Researchers distinguished between different types and strains of bacteria by testing the breath of mice.
A scaled-up version of the technique could reduce the time it takes to diagnose lung infections in humans from days and weeks to just minutes, it is claimed.
Dr Jane Hill, one of the US scientists from the University of Vermont, said: "Traditional methods employed to diagnose bacterial infections of the lung require the collection of a sample that is then used to grow bacteria.
"The isolated colony of bacteria is then biochemically tested to classify it and to see how resistant it is to antibiotics. This whole process can take days for some of the common bacteria and even weeks for the causative agent for tuberculosis.
"Breath analysis would reduce the time-to-diagnosis to just minutes."
The team analysed volatile organic compounds (VOCs) given off by two common bugs that infect lungs, Pseudomonas aeruginosa and Staphylococcus aureus.

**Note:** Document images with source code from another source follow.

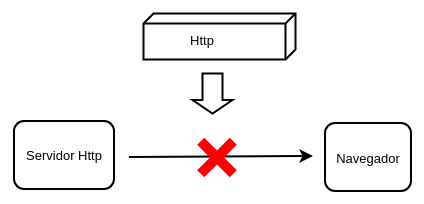
<!DOCTYPE html>
<html lang="es">
<head>
<meta charset="utf-8">
<title>Servidor Http y Navegador</title>
<style>
:root { --ink: #000; --paper: #fff; --blocked: #f00; }
* { box-sizing: border-box; }
body { margin: 0; overflow: hidden; background: var(--paper); }
.diagram {
  position: relative; width: 424px; height: 204px; overflow: hidden;
  background: var(--paper); color: var(--ink);
  font: 13px/16px "Liberation Sans", sans-serif;
}
.connectors { position: absolute; inset: 0; display: block; }
.outline { fill: var(--paper); stroke: var(--ink); stroke-width: 2; stroke-miterlimit: 10; }
.cross { fill: var(--blocked); }
.node {
  position: absolute; display: flex; align-items: center; justify-content: center;
  white-space: nowrap;
}
.box { border: 2px solid var(--ink); border-radius: 11px; background: var(--paper); }
.server { left: 13px; top: 120px; width: 102px; height: 70px; padding-top: 2px; }
.browser { left: 324px; top: 122px; width: 88px; height: 70px; padding-top: 3px; }
.protocol { left: 143px; top: 23px; width: 118px; height: 36px; }
</style>
</head>
<body>
<main class="diagram">
  <svg class="connectors" width="424" height="204" viewBox="0 0 424 204" aria-hidden="true">
    <g class="outline">
      <path d="M143.5 23.5 153.5 13.5H295.500V49.500L285.500 59.500H143.500Z"/>
      <path d="M143.500 23.500H285.500V59.500M285.500 23.500 295.500 13.500" fill="none"/>
      <polygon points="202.500,73.500 222.500,73.500 222.500,100 232.500,100 212.500,113.500 192.500,100 202.500,100"/>
      <line x1="129" y1="157" x2="304" y2="156"/>
    </g>
    <polygon points="313,156 299,163 302.500,156 299,149"/>
    <g class="cross" transform="translate(217 157.500) rotate(45)">
      <rect x="-23" y="-5" width="46" height="10"/>
      <rect x="-5" y="-23" width="10" height="46"/>
    </g>
  </svg>
  <div class="node protocol">Http</div>
  <div class="node box server">Servidor Http</div>
  <div class="node box browser">Navegador</div>
</main>
</body>
</html>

Mice infected with the bacteria had their breath sampled after 24 hours.
The results, published in the Journal of Breath Research, showed statistically significant differences between the breath profiles of infected and uninfected mice.
The test was not only able to tell the species of bacteria apart, but also identify two different strains of one of the bugs.
"I suspect that we will also be able to distinguish between bacterial, viral and fungal infections of the lung," said Dr Hill. "To that end, we are now collaborating with colleagues to sample patients in order to demonstrate the strengths, as well as limitations, of breath analysis more comprehensively."